As family law scholars continue this translation project, however, it is important to be attentive to the concerns about empirical evidence iden­tified in this Essay. A starting point is recognizing our own ideological commitments, which can seep into the selection, consideration, and translation of empirical evidence. Beyond this basic point, family law scholars should consider the guidelines set forth in this Part—using empirical evidence to advance specified outcomes while remaining mindful of the limited role for empirical evidence in debates about con­tested and competing values. And scholars should pay particular atten­tion to the role of empirical evidence and intersecting identities. This involves the consideration of factors such as the socially constructed hierarchies of families along various identities; the role of historical discrimination in creating current family conditions, particularly the stratification along race and class lines; the role of race in constructing all families, including white families; the acceptance of a range of family forms without using the nuclear family as the default norm; and so much more. 418 Lenhardt, supra note 392, at 2101–03 (proposing that these and other factors should be considered in understanding the role of race in family law).

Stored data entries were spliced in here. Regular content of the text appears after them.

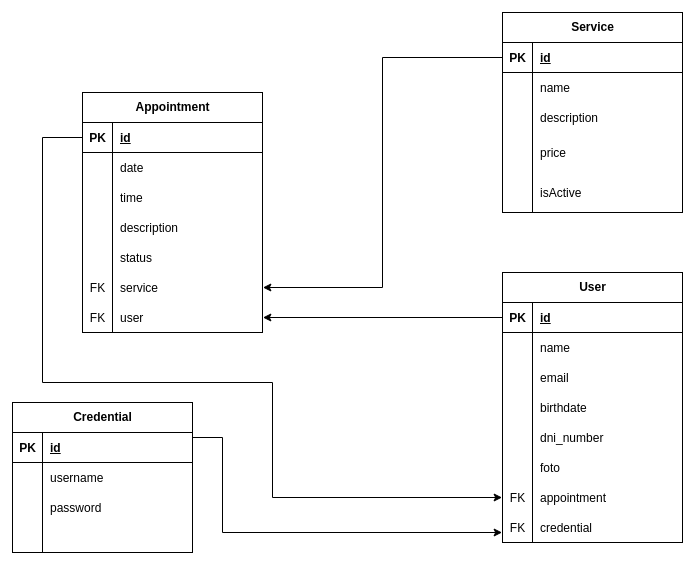
<!DOCTYPE html>
<html lang="en">
<head>
<meta charset="utf-8">
<title>Appointment data model</title>
<style>
:root {
  --paper: #ffffff;
  --ink: #000000;
  --row: 30px;
}
* { box-sizing: border-box; margin: 0; padding: 0; }
body { background: var(--paper); overflow: hidden; }
.diagram {
  position: relative;
  width: 695px;
  height: 565px;
  overflow: hidden;
  background: var(--paper);
  color: var(--ink);
  font: 12px/14px "Liberation Sans", Arial, sans-serif;
}
.relations { position: absolute; inset: 0; }
.relations polyline { fill: none; stroke: var(--ink); }
.relations use { fill: var(--ink); stroke: var(--ink); }
.entity {
  position: absolute;
  display: flex;
  flex-direction: column;
  width: 181px;
  border: 1px solid var(--ink);
  background: var(--paper);
}
.appointment { left: 82px; top: 92px; height: 241px; }
.service { left: 502px; top: 12px; height: 201px; }
.user { left: 502px; top: 272px; height: 271px; }
.credential { left: 12px; top: 402px; height: 151px; }
.entity h2 {
  flex: none;
  height: var(--row);
  padding-top: 7px;
  border-bottom: 1px solid var(--ink);
  font-size: 12px;
  line-height: 14px;
  text-align: center;
}
.fields { flex: 1; display: flex; flex-direction: column; list-style: none; }
.fields li { flex: none; display: flex; height: var(--row); }
.fields .tall { height: 40px; }
.fields li:last-child { flex: 1; height: auto; }
.fields span { display: flex; align-items: center; }
.key {
  flex: none;
  width: 30px;
  justify-content: center;
  border-right: 1px solid var(--ink);
}
.field { flex: 1; padding-left: 7px; }
.primary { border-bottom: 1px solid var(--ink); font-weight: bold; }
.primary .field { text-decoration: underline; }
</style>
</head>
<body>
<main class="diagram">
  <section class="entity service">
    <h2>Service</h2>
    <ul class="fields">
      <li class="primary"><span class="key">PK</span><span class="field">id</span></li>
      <li><span class="key"></span><span class="field">name</span></li>
      <li><span class="key"></span><span class="field">description</span></li>
      <li class="tall"><span class="key"></span><span class="field">price</span></li>
      <li><span class="key"></span><span class="field">isActive</span></li>
    </ul>
  </section>

  <section class="entity appointment">
    <h2>Appointment</h2>
    <ul class="fields">
      <li class="primary"><span class="key">PK</span><span class="field">id</span></li>
      <li><span class="key"></span><span class="field">date</span></li>
      <li><span class="key"></span><span class="field">time</span></li>
      <li><span class="key"></span><span class="field">description</span></li>
      <li><span class="key"></span><span class="field">status</span></li>
      <li><span class="key">FK</span><span class="field">service</span></li>
      <li><span class="key">FK</span><span class="field">user</span></li>
    </ul>
  </section>

  <section class="entity user">
    <h2>User</h2>
    <ul class="fields">
      <li class="primary"><span class="key">PK</span><span class="field">id</span></li>
      <li><span class="key"></span><span class="field">name</span></li>
      <li><span class="key"></span><span class="field">email</span></li>
      <li><span class="key"></span><span class="field">birthdate</span></li>
      <li><span class="key"></span><span class="field">dni_number</span></li>
      <li><span class="key"></span><span class="field">foto</span></li>
      <li><span class="key">FK</span><span class="field">appointment</span></li>
      <li><span class="key">FK</span><span class="field">credential</span></li>
    </ul>
  </section>

  <section class="entity credential">
    <h2>Credential</h2>
    <ul class="fields">
      <li class="primary"><span class="key">PK</span><span class="field">id</span></li>
      <li><span class="key"></span><span class="field">username</span></li>
      <li><span class="key"></span><span class="field">password</span></li>
      <li><span class="key"></span><span class="field"></span></li>
    </ul>
  </section>

  <svg class="relations" width="695" height="565" viewBox="0 0 695 565" aria-hidden="true">
    <defs>
      <path id="arrow" d="M0 0L-7 -3.5L-5.3 0L-7 3.5Z"/>
    </defs>
    <polyline points="502,57.5 382.5,57.5 382.5,287.5 269,287.5"/>
    <use href="#arrow" transform="translate(264 287.5) scale(-1 1)"/>
    <polyline points="502,317.5 269,317.5"/>
    <use href="#arrow" transform="translate(264 317.5) scale(-1 1)"/>
    <polyline points="82,137.5 42.5,137.5 42.5,382.5 272.5,382.5 272.5,497.5 496,497.5"/>
    <use href="#arrow" transform="translate(501 497.5)"/>
    <polyline points="193,437.5 222.5,437.5 222.5,532.5 496,532.5"/>
    <use href="#arrow" transform="translate(501 532.5)"/>
  </svg>
</main>
</body>
</html>
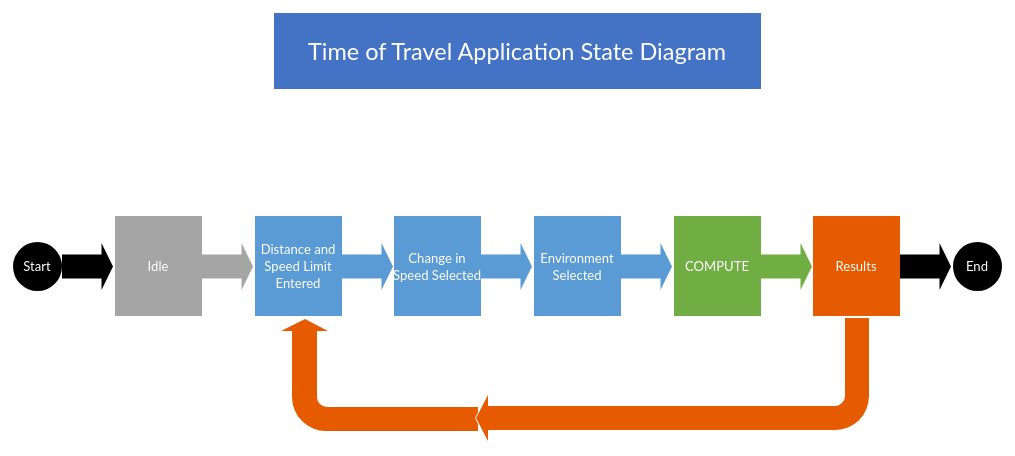
<!DOCTYPE html>
<html lang="en">
<head>
<meta charset="utf-8">
<title>Time of Travel Application State Diagram</title>
<style>
:root {
  --title: #4472c4;
  --terminal: #000;
  --idle: #a5a5a5;
  --input: #5b9bd5;
  --compute: #70ad43;
  --results: #e65a00;
  --paper: #fff;
}
* { box-sizing: border-box; margin: 0; }
body {
  display: flex;
  flex-direction: column;
  align-items: flex-start;
  gap: 127px;
  position: relative;
  width: 1015px;
  height: 456px;
  padding: 13px 13px 0;
  overflow: hidden;
  background: var(--paper);
  color: #fff;
  font-family: Lato, "Open Sans", sans-serif;
}
h1 {
  display: flex;
  flex: none;
  align-items: center;
  justify-content: center;
  width: 487px;
  height: 76px;
  margin-left: 261px;
  padding-right: 1px;
  background: var(--title);
  font-size: 23.5px;
  font-weight: 400;
  white-space: nowrap;
}
.flow {
  display: flex;
  flex: none;
  align-items: center;
  height: 100px;
  font-size: 13.1px;
  line-height: 17px;
  text-align: center;
  white-space: nowrap;
}
.state {
  display: flex;
  flex: none;
  align-items: center;
  justify-content: center;
  position: relative;
  z-index: 1;
  width: 87px;
  height: 100px;
  padding: 1px 1px 0 0;
}
.terminal {
  width: 49px;
  height: 49px;
  border-radius: 50%;
  background: var(--terminal);
}
.idle { background: var(--idle); }
.input { background: var(--input); }
.compute { background: var(--compute); }
.results { background: var(--results); }
.arrow { flex: none; width: 53px; height: 48px; }
.arrow.short { width: 52px; }
.from-terminal { fill: var(--terminal); }
.from-idle { fill: var(--idle); }
.from-input { fill: var(--input); }
.from-compute { fill: var(--compute); }
.return-loop { position: absolute; left: 0; top: 0; fill: var(--results); }
.return-loop .lead { stroke: var(--paper); stroke-width: 1; }
</style>
</head>
<body>
<h1>Time of Travel Application State Diagram</h1>

<svg class="return-loop" width="1015" height="456" viewBox="0 0 1015 456" aria-hidden="true">
  <path d="M478 407H327a10 10 0 0 1-10-10V331H328L305 319 281 331H292V397a34 34 0 0 0 34 34H478Z"/>
  <path class="lead" d="M844.5 317.5H869.5V396a34.5 34.5 0 0 1-34.5 34.5H488.5V443L475.5 418 488.5 393V405.5H835a9.5 9.5 0 0 0 9.5-9.5Z"/>
</svg>

<main class="flow">
  <div class="state terminal">Start</div>
  <svg class="arrow from-terminal" aria-hidden="true">
    <defs>
      <polygon id="step" points="0,12.5 39.5,12.5 39.5,1 51,24.5 39.5,48 39.5,36.5 0,36.5"/>
    </defs>
    <use href="#step"/>
  </svg>
  <div class="state idle">Idle</div>
  <svg class="arrow from-idle" aria-hidden="true"><use href="#step"/></svg>
  <div class="state input">Distance and<br>Speed Limit<br>Entered</div>
  <svg class="arrow short from-input" aria-hidden="true"><use href="#step"/></svg>
  <div class="state input">Change in<br>Speed Selected</div>
  <svg class="arrow from-input" aria-hidden="true"><use href="#step"/></svg>
  <div class="state input">Environment<br>Selected</div>
  <svg class="arrow from-input" aria-hidden="true"><use href="#step"/></svg>
  <div class="state compute">COMPUTE</div>
  <svg class="arrow short from-compute" aria-hidden="true"><use href="#step"/></svg>
  <div class="state results">Results</div>
  <svg class="arrow from-terminal" aria-hidden="true"><use href="#step"/></svg>
  <div class="state terminal">End</div>
</main>
</body>
</html>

Family law’s reliance on empirical evidence is not going away. Nor should it. Using empirical evidence to inform difficult policy choices and evaluate different legal rules is and should be an integral component of good governance. But the empirical turn also presents considerable cause for concern. Beyond the oft-cited issues of data reliability and the ability of legal actors to use empirical evidence appropriately, there are fundamental concerns that empirical evidence focuses attention on outcomes rather than on competing values, cloaks normative judgments, and risks replicating historical, state-sponsored discrimination.

To address these issues while also capturing the benefits of empirical evidence, this Essay has proposed a framework to guide the use of empirical evidence. This evidence has utility, but decisionmakers in family law must preserve space for debating values, avoid using evidence to claim neutrality, and be wary about the potential for reinscribing dis­crimination. When empirical evidence is relevant, more effective gatekeeping mechanisms across the institutions of family law are critical, as is closer attention to the ways empirical evidence can compound the legal salience of intersecting identities. Finally, family law scholars should continue to play an active role in the translation of empirical evidence into legal rules and policies.

By identifying the trend toward increased use of empirical analysis, and discussing its potential benefits and drawbacks, it is possible to chart a better course for the use of empirical evidence in family law. Using empirical evidence when appropriate, but cabining it when necessary, creates a more effective but also a more balanced and inclusive family law, benefiting individuals, families, and society as a whole.